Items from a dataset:
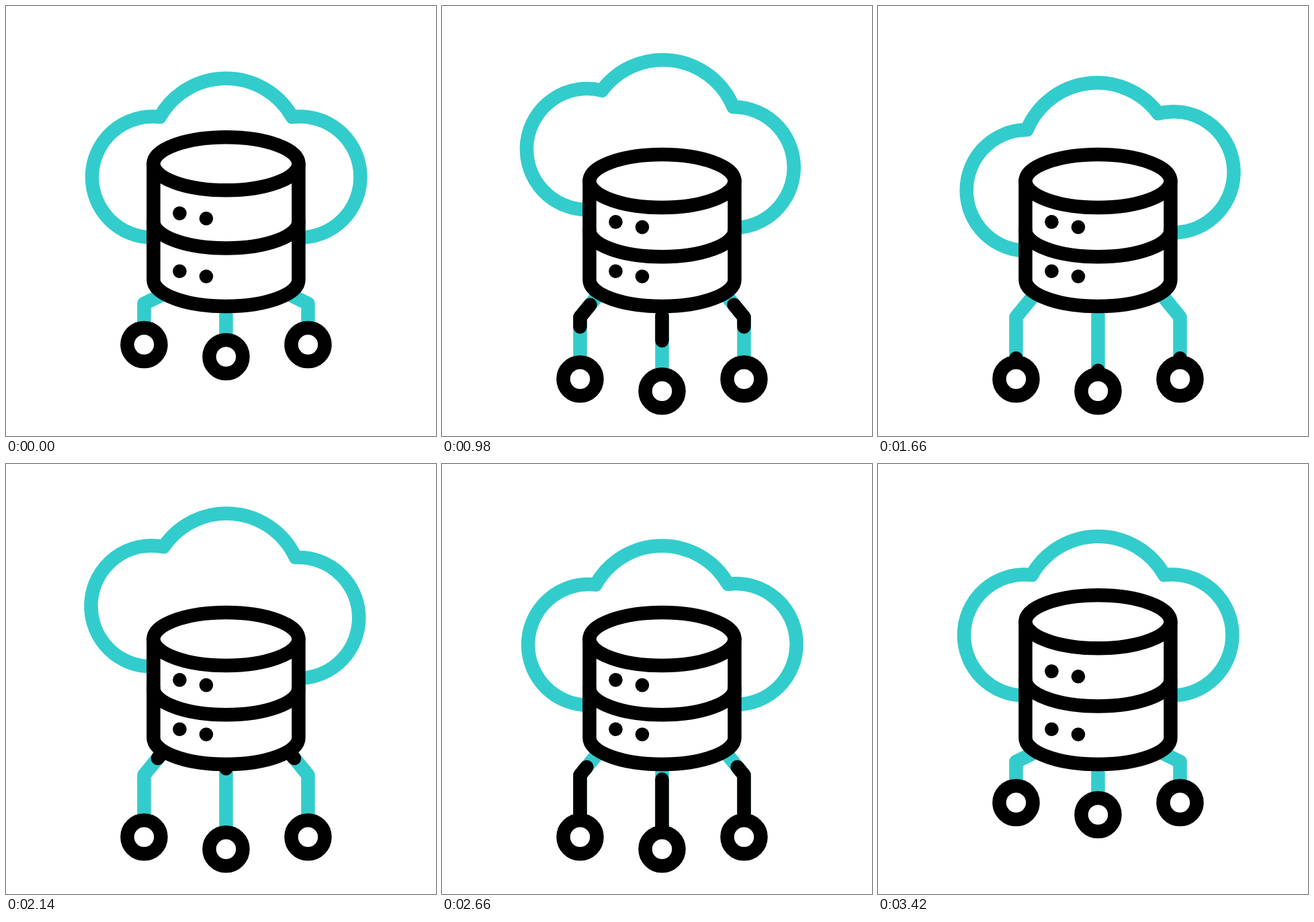
Recreate the animation shown at these times as an HTML page. Size 640x640 px, loop 3.6 s.

```html
<!DOCTYPE html>
<html lang="en">
<head>
<meta charset="utf-8">
<title>Cloud database</title>
<style>
  html, body { margin: 0; width: 100%; height: 100%; overflow: hidden; background: #fff; }
  svg { display: block; width: 100%; height: 100%; }
  .line { fill: none; stroke-width: 20.5; stroke-linecap: round; stroke-linejoin: round; }
  .teal { stroke: #33cccc; }
  .ink { stroke: #000; }
  .solid { fill: #fff; }
</style>
</head>
<body>
<svg viewBox="0 0 640 640">
  <path id="cloud" class="line teal" d="M229 165.2 A90 90 0 0 0 128 254.5 A90 90 0 0 0 218 344.5 H437.5
    A90 90 0 0 0 527.5 254.5 A90 90 0 0 0 426 165.2 A113.2 113.2 0 0 0 229 165.2 Z"/>
  <g id="legs"></g>
  <path id="body" class="line ink solid"/>
  <path id="band" class="line ink"/>
  <ellipse id="lid" class="line ink solid" cx="327.5" rx="108" ry="39.5"/>
  <g id="dots">
    <circle cx="258.5" r="10.3"/><circle cx="298" r="10.3"/>
    <circle cx="258.5" r="10.3"/><circle cx="298" r="10.3"/>
  </g>
  <g id="rings"></g>
</svg>
<script>
const LOOP = 3600;
const NS = 'http://www.w3.org/2000/svg';
const $ = id => document.getElementById(id);

function add(parent, tag, attrs) {
  const el = document.createElementNS(NS, tag);
  set(el, attrs);
  parent.appendChild(el);
  return el;
}

function set(el, attrs) {
  for (const k in attrs) el.setAttribute(k, attrs[k]);
}

// Eased 0..1 progress between two times
function ease(t, a, b) {
  const u = Math.min(1, Math.max(0, (t - a) / (b - a)));
  return u * u * (3 - 2 * u);
}

// Eased value through [time, value] keys
function track(t, keys) {
  let v = keys[0][1];
  for (let i = 1; i < keys.length; i++) {
    const [a, from] = keys[i - 1], [b, to] = keys[i];
    v += (to - from) * ease(t, a, b);
  }
  return v;
}

const lift = [[195, 0], [835, -34.5], [1475, 17], [2115, -34.5], [2755, 17], [3400, 0]];
const tilt = [[200, 0], [987, 7.1], [1653, -7.1], [2320, 7.1], [2987, -7.1], [3400, 0]];
const stretch = [[195, 0], [835, 1], [2900, 1], [3400, 0]];

// Each pulse: head start, head end, tail start, tail end
const pulses = [[720, 1240, 720, 1820], [2060, 2600, 2540, 2940]];

const legs = [-1, 0, 1].map(side => ({
  side,
  x: 327.5 + side * 122,
  wire: add($('legs'), 'path', { class: 'line teal' }),
  pulse: add($('legs'), 'path', { class: 'line ink' }),
  ring: add($('rings'), 'circle', { class: 'line ink solid', cx: 327.5 + side * 122, r: 25 })
}));

function drawLeg(leg, s, head, tail) {
  const y = (leg.side ? 504 : 522) + 51.3 * s;
  const end = y - 25;
  let d = `M327.5 447 V${end}`;
  let length = end - 447;
  if (leg.side) {
    const x0 = 327.5 + leg.side * 97.5;
    const y0 = 431 + 2 * s;
    const knee = 443 + 20 * s;
    d = `M${x0} ${y0} L${leg.x} ${knee} V${end}`;
    length = Math.hypot(leg.x - x0, knee - y0) + end - knee;
  }
  set(leg.wire, { d });
  set(leg.ring, { cy: y });
  const shown = head > tail + 0.001;
  set(leg.pulse, {
    d,
    visibility: shown ? 'visible' : 'hidden',
    'stroke-dasharray': `${Math.max(0.01, (head - tail) * length)} 999`,
    'stroke-dashoffset': -tail * length
  });
}

function draw(t) {
  set($('cloud'), {
    transform: `translate(0 ${track(t, lift)}) rotate(${track(t, tilt)} 327.5 231)`
  });

  const s = track(t, stretch);
  const top = 234.8 + 25.7 * s;
  const mid = 321 + 12.8 * s;
  const arc = 'A108 39.5 0 0 0 435.5';
  set($('body'), { d: `M219.5 ${top} V407.5 ${arc} 407.5 V${top}` });
  set($('band'), { d: `M219.5 ${mid} ${arc} ${mid}` });
  set($('lid'), { cy: top });
  const rows = [mid - 12.4, mid - 4.7, 394.8, 402.5];
  [...$('dots').children].forEach((dot, i) => set(dot, { cy: rows[i] }));

  const [a, b, c, d] = pulses[t < 1940 ? 0 : 1];
  const head = ease(t, a, b), tail = ease(t, c, d);
  legs.forEach(leg => drawLeg(leg, s, head, tail));
}

const start = performance.now();
function tick() {
  draw((performance.now() - start) % LOOP);
  requestAnimationFrame(tick);
}
tick();
</script>
</body>
</html>
```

EXERCISE AIM –
Your output must match the records word for word, apart from the images, which are left out.

ANSWER AREA –
Recreate the animation shown at these times as an HTML page. Size 640x640 px, loop 3.6 s.

```html
<!DOCTYPE html>
<html lang="en">
<head>
<meta charset="utf-8">
<title>Cloud database</title>
<style>
  html, body { margin: 0; width: 100%; height: 100%; overflow: hidden; background: #fff; }
  svg { display: block; width: 100%; height: 100%; }
  .line { fill: none; stroke-width: 20.5; stroke-linecap: round; stroke-linejoin: round; }
  .teal { stroke: #33cccc; }
  .ink { stroke: #000; }
  .solid { fill: #fff; }
</style>
</head>
<body>
<svg viewBox="0 0 640 640">
  <path id="cloud" class="line teal" d="M229 165.2 A90 90 0 0 0 128 254.5 A90 90 0 0 0 218 344.5 H437.5
    A90 90 0 0 0 527.5 254.5 A90 90 0 0 0 426 165.2 A113.2 113.2 0 0 0 229 165.2 Z"/>
  <g id="legs"></g>
  <path id="body" class="line ink solid"/>
  <path id="band" class="line ink"/>
  <ellipse id="lid" class="line ink solid" cx="327.5" rx="108" ry="39.5"/>
  <g id="dots">
    <circle cx="258.5" r="10.3"/><circle cx="298" r="10.3"/>
    <circle cx="258.5" r="10.3"/><circle cx="298" r="10.3"/>
  </g>
  <g id="rings"></g>
</svg>
<script>
const LOOP = 3600;
const NS = 'http://www.w3.org/2000/svg';
const $ = id => document.getElementById(id);

function add(parent, tag, attrs) {
  const el = document.createElementNS(NS, tag);
  set(el, attrs);
  parent.appendChild(el);
  return el;
}

function set(el, attrs) {
  for (const k in attrs) el.setAttribute(k, attrs[k]);
}

// Eased 0..1 progress between two times
function ease(t, a, b) {
  const u = Math.min(1, Math.max(0, (t - a) / (b - a)));
  return u * u * (3 - 2 * u);
}

// Eased value through [time, value] keys
function track(t, keys) {
  let v = keys[0][1];
  for (let i = 1; i < keys.length; i++) {
    const [a, from] = keys[i - 1], [b, to] = keys[i];
    v += (to - from) * ease(t, a, b);
  }
  return v;
}

const lift = [[195, 0], [835, -34.5], [1475, 17], [2115, -34.5], [2755, 17], [3400, 0]];
const tilt = [[200, 0], [987, 7.1], [1653, -7.1], [2320, 7.1], [2987, -7.1], [3400, 0]];
const stretch = [[195, 0], [835, 1], [2900, 1], [3400, 0]];

// Each pulse: head start, head end, tail start, tail end
const pulses = [[720, 1240, 720, 1820], [2060, 2600, 2540, 2940]];

const legs = [-1, 0, 1].map(side => ({
  side,
  x: 327.5 + side * 122,
  wire: add($('legs'), 'path', { class: 'line teal' }),
  pulse: add($('legs'), 'path', { class: 'line ink' }),
  ring: add($('rings'), 'circle', { class: 'line ink solid', cx: 327.5 + side * 122, r: 25 })
}));

function drawLeg(leg, s, head, tail) {
  const y = (leg.side ? 504 : 522) + 51.3 * s;
  const end = y - 25;
  let d = `M327.5 447 V${end}`;
  let length = end - 447;
  if (leg.side) {
    const x0 = 327.5 + leg.side * 97.5;
    const y0 = 431 + 2 * s;
    const knee = 443 + 20 * s;
    d = `M${x0} ${y0} L${leg.x} ${knee} V${end}`;
    length = Math.hypot(leg.x - x0, knee - y0) + end - knee;
  }
  set(leg.wire, { d });
  set(leg.ring, { cy: y });
  const shown = head > tail + 0.001;
  set(leg.pulse, {
    d,
    visibility: shown ? 'visible' : 'hidden',
    'stroke-dasharray': `${Math.max(0.01, (head - tail) * length)} 999`,
    'stroke-dashoffset': -tail * length
  });
}

function draw(t) {
  set($('cloud'), {
    transform: `translate(0 ${track(t, lift)}) rotate(${track(t, tilt)} 327.5 231)`
  });

  const s = track(t, stretch);
  const top = 234.8 + 25.7 * s;
  const mid = 321 + 12.8 * s;
  const arc = 'A108 39.5 0 0 0 435.5';
  set($('body'), { d: `M219.5 ${top} V407.5 ${arc} 407.5 V${top}` });
  set($('band'), { d: `M219.5 ${mid} ${arc} ${mid}` });
  set($('lid'), { cy: top });
  const rows = [mid - 12.4, mid - 4.7, 394.8, 402.5];
  [...$('dots').children].forEach((dot, i) => set(dot, { cy: rows[i] }));

  const [a, b, c, d] = pulses[t < 1940 ? 0 : 1];
  const head = ease(t, a, b), tail = ease(t, c, d);
  legs.forEach(leg => drawLeg(leg, s, head, tail));
}

const start = performance.now();
function tick() {
  draw((performance.now() - start) % LOOP);
  requestAnimationFrame(tick);
}
tick();
</script>
</body>
</html>
```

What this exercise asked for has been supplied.